Between 2000 and 2003 he concentrated on photographing the communities of southern Colombia where the only economically viable plant was coca. Those years of in-depth association with his subject paid off. In July 2004 his story “Cocaine Country” was featured in National Geographic magazine and reached millions of people.
Since then his work have taken him to investigate the social and cultural aspects of communities who base their lives on the coca plant as well as the violence and political impact created by the trafficking of the same bush, in the form of cocaine.
At the same time he’s been photographing in The Darien Gap, the frontier between Colombia and Panama, where the Pan American highway dissapears, giving way to a network of rivers and swamps, where The Tule indigenous fight against the building of the remaining missing part of the highway to protect their land and culture.

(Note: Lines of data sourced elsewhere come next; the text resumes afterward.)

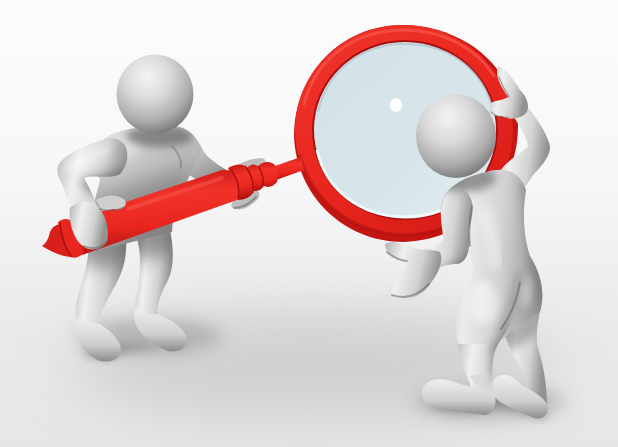
<!DOCTYPE html>
<html lang="en">
<head>
<meta charset="utf-8">
<title>Two figures with a magnifying glass</title>
<style>
:root {
  --paper: #fcfcfc;
  --floor: #dedede;
  --clay-light: #f0f0f0;
  --clay: #d2d2d2;
  --clay-mid: #adadad;
  --clay-dark: #777777;
  --crease: #5c5c5c;
  --red: #e8261f;
  --red-light: #f8564c;
  --red-dark: #a9100e;
  --glass: #d3e2e8;
  --glass-light: #e2edf1;
}
html, body { margin: 0; padding: 0; overflow: hidden; background: var(--paper); }
.scene { display: block; width: 618px; height: 447px; }
.shade { fill: var(--crease); }
.gleam { fill: #fff; }
.crease { fill: none; stroke: var(--crease); stroke-linecap: round; }
.rim-light { fill: none; stroke: var(--red-light); stroke-linecap: round; }
.rim-dark { fill: none; stroke: var(--red-dark); stroke-linecap: round; }
</style>
</head>
<body>
<svg class="scene" viewBox="0 0 618 447" role="img" aria-label="Two grey clay figures holding a giant red magnifying glass">
  <defs>
    <linearGradient id="backdrop" x1="0" y1="0" x2="0" y2="1">
      <stop offset="0" stop-color="var(--paper)"/>
      <stop offset=".4" stop-color="#f7f7f7"/>
      <stop offset=".75" stop-color="#e9e9e9"/>
      <stop offset="1" stop-color="#e6e6e6"/>
    </linearGradient>
    <radialGradient id="ball" cx=".4" cy=".28" r=".75">
      <stop offset="0" stop-color="#f4f4f4"/>
      <stop offset=".4" stop-color="#d9d9d9"/>
      <stop offset=".75" stop-color="var(--clay-mid)"/>
      <stop offset="1" stop-color="var(--clay-dark)"/>
    </radialGradient>
    <linearGradient id="limb" x1="0" y1="0" x2="1" y2=".25">
      <stop offset="0" stop-color="#b4b4b4"/>
      <stop offset=".35" stop-color="var(--clay-light)"/>
      <stop offset=".7" stop-color="var(--clay)"/>
      <stop offset="1" stop-color="#929292"/>
    </linearGradient>
    <linearGradient id="body-left" x1=".2" y1="0" x2=".7" y2="1">
      <stop offset="0" stop-color="#e2e2e2"/>
      <stop offset=".5" stop-color="#b5b5b5"/>
      <stop offset="1" stop-color="#858585"/>
    </linearGradient>
    <linearGradient id="body-right" x1="0" y1="0" x2="1" y2=".1">
      <stop offset="0" stop-color="#bdbdbd"/>
      <stop offset=".3" stop-color="#ececec"/>
      <stop offset=".65" stop-color="#d0d0d0"/>
      <stop offset="1" stop-color="#989898"/>
    </linearGradient>
    <linearGradient id="foot" x1="0" y1="0" x2="0" y2="1">
      <stop offset="0" stop-color="#efefef"/>
      <stop offset=".6" stop-color="#cfcfcf"/>
      <stop offset="1" stop-color="#8d8d8d"/>
    </linearGradient>
    <linearGradient id="grip" x1=".43" y1="0" x2=".57" y2="1">
      <stop offset="0" stop-color="#c71814"/>
      <stop offset=".3" stop-color="#f2322a"/>
      <stop offset=".65" stop-color="var(--red)"/>
      <stop offset="1" stop-color="var(--red-dark)"/>
    </linearGradient>
    <linearGradient id="rim" x1="0" y1="0" x2=".7" y2="1">
      <stop offset="0" stop-color="#f0352c"/>
      <stop offset=".6" stop-color="var(--red)"/>
      <stop offset="1" stop-color="#d81c17"/>
    </linearGradient>
    <linearGradient id="lens" x1="0" y1="0" x2="1" y2="1">
      <stop offset="0" stop-color="var(--glass)"/>
      <stop offset=".6" stop-color="#d7e5ea"/>
      <stop offset="1" stop-color="var(--glass-light)"/>
    </linearGradient>
    <filter id="soft-s" x="-50%" y="-50%" width="200%" height="200%"><feGaussianBlur stdDeviation="4"/></filter>
    <filter id="soft-m" x="-50%" y="-50%" width="200%" height="200%"><feGaussianBlur stdDeviation="9"/></filter>
    <filter id="soft-l" x="-50%" y="-80%" width="200%" height="260%"><feGaussianBlur stdDeviation="28"/></filter>

    <path id="torso-l" d="M136 128C116 130 102 138 92 150C88 160 98 172 100 180C98 190 94 198 94 210L100 250L172 232C172 212 184 194 190 174L202 150C196 134 186 126 172 126Z"/>
    <path id="arm-l" d="M110 138C92 142 72 150 60 162C54 170 59 178 63 186L72 212C77 220 92 214 97 206C94 196 88 186 84 178C96 174 108 180 120 174C132 160 130 138 110 138Z"/>
    <path id="leg-l1" d="M88 246C90 262 80 284 76 304C75 314 76 324 80 328L99 326C100 310 110 296 118 280C124 268 127 256 126 236Z"/>
    <path id="leg-l2" d="M136 236C142 252 140 272 138 288C135 300 134 310 138 318L157 316C156 304 163 290 168 280C174 268 174 250 170 230Z"/>
    <path id="torso-r" d="M447 192C438 204 440 216 444 228C448 244 462 246 470 256C476 268 472 282 464 296C456 312 454 328 458 344L497 344L518 326L540 312C546 292 540 272 530 256C524 238 522 214 526 190C520 172 506 166 486 172C470 176 458 180 447 192Z"/>
    <path id="arm-r-up" d="M498 174C508 158 522 154 528 146C526 134 518 124 512 114L526 104C534 116 546 130 550 146C551 154 544 164 534 174C528 182 524 190 518 196Z"/>
    <path id="arm-r-low" d="M446 194C436 212 444 230 443 240C438 246 430 248 422 250L430 276C436 266 448 264 458 264C470 260 470 244 469 230C472 216 476 204 468 194C462 186 452 186 446 194Z"/>
    <path id="leg-r1" d="M458 322C454 344 462 362 470 384C472 392 470 398 466 402L494 408C494 390 490 374 494 354C498 340 510 330 514 312Z"/>
    <path id="leg-r2" d="M502 326C506 344 516 360 524 374C530 386 524 396 528 410L547 414C548 390 544 368 538 348C535 334 538 322 541 306Z"/>
    <clipPath id="clip-torso-l"><use href="#torso-l"/></clipPath>
    <clipPath id="clip-arm-l"><use href="#arm-l"/></clipPath>
    <clipPath id="clip-leg-l1"><use href="#leg-l1"/></clipPath>
    <clipPath id="clip-leg-l2"><use href="#leg-l2"/></clipPath>
    <clipPath id="clip-torso-r"><use href="#torso-r"/></clipPath>
    <clipPath id="clip-arm-r"><use href="#arm-r-low"/></clipPath>
    <clipPath id="clip-leg-r1"><use href="#leg-r1"/></clipPath>
    <clipPath id="clip-leg-r2"><use href="#leg-r2"/></clipPath>
  </defs>

  <rect id="studio" width="618" height="447" fill="url(#backdrop)"/>

  <g id="floor-shadows">
    <ellipse cx="310" cy="365" rx="240" ry="55" fill="#bdbdbd" opacity=".55" filter="url(#soft-l)"/>
    <ellipse cx="150" cy="336" rx="72" ry="17" fill="#8c8c8c" opacity=".5" filter="url(#soft-m)"/>
    <ellipse cx="490" cy="402" rx="76" ry="16" fill="#8c8c8c" opacity=".5" filter="url(#soft-m)"/>
    <path d="M80 352Q104 366 124 352L190 344Q182 352 160 346L122 344Z" fill="#6d6d6d" opacity=".55" filter="url(#soft-s)"/>
    <path d="M428 406Q460 418 496 408L512 410L548 420L536 394L460 396Z" fill="#6d6d6d" opacity=".55" filter="url(#soft-s)"/>
  </g>

  <g id="left-figure-back">
    <path id="far-arm" d="M178 132C192 130 200 142 204 152C210 160 220 166 230 172L222 188C206 184 188 178 180 166Z" fill="url(#body-left)"/>
    <path id="far-hand" d="M228 172C238 164 248 158 262 158C268 160 266 165 260 167L252 172L256 190C262 192 260 200 252 204C244 211 234 211 231 206L236 192Z" fill="#bdbdbd"/>
    <path class="crease" d="M234 208Q246 208 256 197" stroke-width="2" opacity=".5"/>
    <use href="#leg-l2" fill="url(#limb)"/>
    <g clip-path="url(#clip-leg-l2)">
      <ellipse class="shade" cx="150" cy="234" rx="36" ry="24" opacity=".6" filter="url(#soft-m)"/>
    </g>
    <path id="far-foot" d="M137 308C146 314 152 314 158 314C172 320 184 328 187 338C187 348 178 353 168 351C154 346 138 334 135 322C134 316 134 312 137 308Z" fill="url(#foot)"/>
    <use href="#leg-l1" fill="url(#limb)"/>
    <g clip-path="url(#clip-leg-l1)">
      <ellipse class="shade" cx="106" cy="244" rx="32" ry="24" opacity=".6" filter="url(#soft-m)"/>
    </g>
    <path id="near-foot" d="M78 318C84 324 94 322 100 324C112 332 120 340 121 350C120 360 110 363 100 361C88 356 76 342 74 332C74 326 75 321 78 318Z" fill="url(#foot)"/>
    <use href="#torso-l" fill="url(#body-left)"/>
    <g clip-path="url(#clip-torso-l)">
      <ellipse class="shade" cx="160" cy="136" rx="34" ry="11" opacity=".65" filter="url(#soft-s)"/>
      <path class="shade" d="M92 198L190 168L176 240H92Z" opacity=".35" filter="url(#soft-m)"/>
      <ellipse class="gleam" cx="120" cy="150" rx="18" ry="10" opacity=".35" filter="url(#soft-s)"/>
    </g>
    <path class="crease" d="M172 146Q182 156 181 168" stroke-width="2" opacity=".35"/>
  </g>

  <g id="magnifier">
    <g id="lens-ring">
      <path id="ring-edge" d="M402 25C342 25 294 73 294 136C296 194 342 242 404 242C468 240 518 190 518 126C516 68 464 25 402 25Z" fill="#c31612"/>
      <ellipse cx="404" cy="130" rx="109" ry="105" fill="url(#rim)"/>
      <path class="rim-dark" d="M300 156C312 200 350 233 404 235C420 235 434 232 446 227" stroke-width="3" opacity=".55"/>
      <path class="rim-light" d="M304 104C316 58 354 31 402 30C444 30 476 48 494 76" stroke-width="3" opacity=".7"/>
      <ellipse id="glass" cx="405" cy="130" rx="92" ry="89" fill="url(#lens)" stroke="var(--red-dark)" stroke-width="2"/>
      <path d="M317 150C326 190 360 216 404 217C418 217 432 214 442 210" fill="none" stroke="#f3f9fb" stroke-width="3"/>
      <path d="M318 112C328 68 364 44 405 44C446 44 480 66 491 104" fill="none" stroke="#a9bbc3" stroke-width="2" opacity=".6"/>
      <ellipse class="gleam" cx="396" cy="105" rx="6" ry="7"/>
    </g>
    <g id="handle">
      <path id="rod" d="M272 167L301 157L304 170L276 180Z" fill="url(#grip)"/>
      <path id="knob" d="M247 168Q252 162 258 166Q266 159 274 164Q281 172 277 182Q271 189 264 186Q259 193 252 190Z" fill="url(#grip)"/>
      <path id="collar" d="M228 168Q238 162 246 166Q255 178 254 192Q248 200 238 200Z" fill="url(#grip)"/>
      <path id="barrel" d="M66 222L222 170Q232 168 237 180Q241 192 237 200L82 255Q72 250 66 222Z" fill="url(#grip)"/>
      <path id="end-cap" d="M58 222Q64 217 70 220L84 252Q78 260 70 257Q60 244 58 222Z" fill="var(--red)"/>
      <path id="end-tip" d="M60 224L70 257Q58 256 42 246Q48 242 50 232Q53 225 60 224Z" fill="#d91f19"/>
      <path class="rim-dark" d="M60 223Q62 244 71 256M231 170Q241 182 238 199M246 167Q254 178 253 190M259 167Q264 176 263 185" stroke-width="1.5"/>
      <path class="rim-light" d="M128 209L222 178" stroke-width="4" opacity=".55"/>
    </g>
  </g>

  <g id="left-figure-front">
    <path id="wrist-thumb" d="M96 200C106 194 118 194 125 200C128 206 122 211 114 209L102 211Z" fill="#cfcfcf"/>
    <use href="#arm-l" fill="url(#limb)"/>
    <g clip-path="url(#clip-arm-l)">
      <path class="shade" d="M80 180L134 166V194H90Z" opacity=".6" filter="url(#soft-s)"/>
      <path class="gleam" d="M64 164L108 144L112 152L70 174Z" opacity=".5" filter="url(#soft-s)"/>
    </g>
    <path id="near-hand" d="M70 208C78 200 92 200 98 206C106 216 110 230 107 242C102 250 90 252 83 246C74 240 68 222 70 208Z" fill="url(#limb)"/>
    <path class="crease" d="M84 246Q98 252 107 241M100 209Q114 213 124 207" stroke-width="1.5" opacity=".5"/>
    <ellipse id="left-head" cx="155" cy="94" rx="38.5" ry="39.5" fill="url(#ball)"/>
  </g>

  <g id="right-figure">
    <use href="#leg-r2" fill="url(#limb)"/>
    <g clip-path="url(#clip-leg-r2)">
      <path class="shade" d="M496 324L544 304L536 334L510 352Z" opacity=".4" filter="url(#soft-s)"/>
    </g>
    <path id="right-foot" d="M495 378C504 372 514 376 520 384C530 390 544 396 548 406C548 416 542 420 534 418C518 412 500 404 494 396C491 390 492 382 495 378Z" fill="url(#foot)"/>
    <use href="#leg-r1" fill="url(#limb)"/>
    <path id="left-foot" d="M424 386C430 378 444 378 454 382C464 386 482 388 494 392C497 402 496 412 486 415C466 413 444 410 430 406C421 400 420 392 424 386Z" fill="url(#foot)"/>
    <path d="M470 376Q480 392 494 392L492 372Z" fill="#d9d9d9"/>
    <use href="#arm-r-up" fill="url(#limb)"/>
    <path id="raised-hand" d="M498 66C506 68 514 80 520 90C526 96 530 104 527 112C520 120 508 120 502 116C494 118 488 110 490 104C494 100 502 101 508 97C502 88 494 76 498 66Z" fill="url(#limb)"/>
    <path class="crease" d="M491 112Q500 119 508 117M509 97Q503 88 499 77" stroke-width="1.5" opacity=".5"/>
    <use href="#torso-r" fill="url(#body-right)"/>
    <g clip-path="url(#clip-torso-r)">
      <ellipse class="shade" cx="464" cy="178" rx="32" ry="14" opacity=".6" filter="url(#soft-s)"/>
      <path class="shade" d="M520 180L550 180V320L534 300Q526 250 520 180Z" opacity=".35" filter="url(#soft-s)"/>
      <path d="M484 208Q494 240 496 268" fill="none" stroke="#fff" stroke-width="14" opacity=".4" filter="url(#soft-s)"/>
      <ellipse class="gleam" cx="484" cy="302" rx="14" ry="22" opacity=".5" filter="url(#soft-s)"/>
      <ellipse class="gleam" cx="526" cy="290" rx="7" ry="16" opacity=".35" filter="url(#soft-s)"/>
      <path class="crease" d="M520 276Q514 304 500 332" stroke-width="7" opacity=".35" filter="url(#soft-s)"/>
    </g>
    <g clip-path="url(#clip-leg-r1)">
      <path class="shade" d="M490 344L514 320V350L492 384Z" opacity=".5" filter="url(#soft-s)"/>
    </g>
    <path class="crease" d="M520 282Q516 308 501 329" stroke-width="2" opacity=".5"/>
    <use href="#arm-r-low" fill="url(#limb)"/>
    <g clip-path="url(#clip-arm-r)">
      <path class="shade" d="M430 272L474 254V272H430Z" opacity=".5" filter="url(#soft-s)"/>
      <ellipse class="shade" cx="456" cy="182" rx="18" ry="10" opacity=".5" filter="url(#soft-s)"/>
    </g>
    <path class="crease" d="M472 206Q468 228 470 246" stroke-width="2" opacity=".45"/>
    <path id="lower-hand" d="M385 244C392 240 402 243 410 247C420 252 432 248 440 252C444 262 438 274 430 284C422 296 410 301 398 298C390 296 387 290 392 284C400 278 406 270 406 262C398 260 386 256 385 244Z" fill="url(#limb)"/>
    <path class="crease" d="M392 295Q412 302 429 284M387 252Q396 260 407 261" stroke-width="2" opacity=".5"/>
    <ellipse id="right-head" cx="456" cy="136" rx="40" ry="42" fill="url(#ball)"/>
  </g>
</svg>
</body>
</html>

His work has been published in Colors, National Geographic, Newsweek, Men’s Vogue, DAS, VG, Time and Outside magazines; he has also worked with The New York Times, The Guardian, The Washington Post and recently for television networks like CNN international and National Geographic television.
He studied art and social communication at VIPRO University in Santiago, Chile but claims that his best education came from traveling to places like Haiti, Afghanistan, India, pakistan and some former Rusian republics during his early years as photographer .
Carlos has earned awards in the POYi and the World Press Photo international contests for his work on cocaine trafficking. He has also received grants for his work in the DRC´s minerals exploitation and Colombia´s paramilitaries ties with US firms. He has participated in lectures about the drug trade at Columbia, Gorge Washington and Javeriana universities in the USA and Colombia.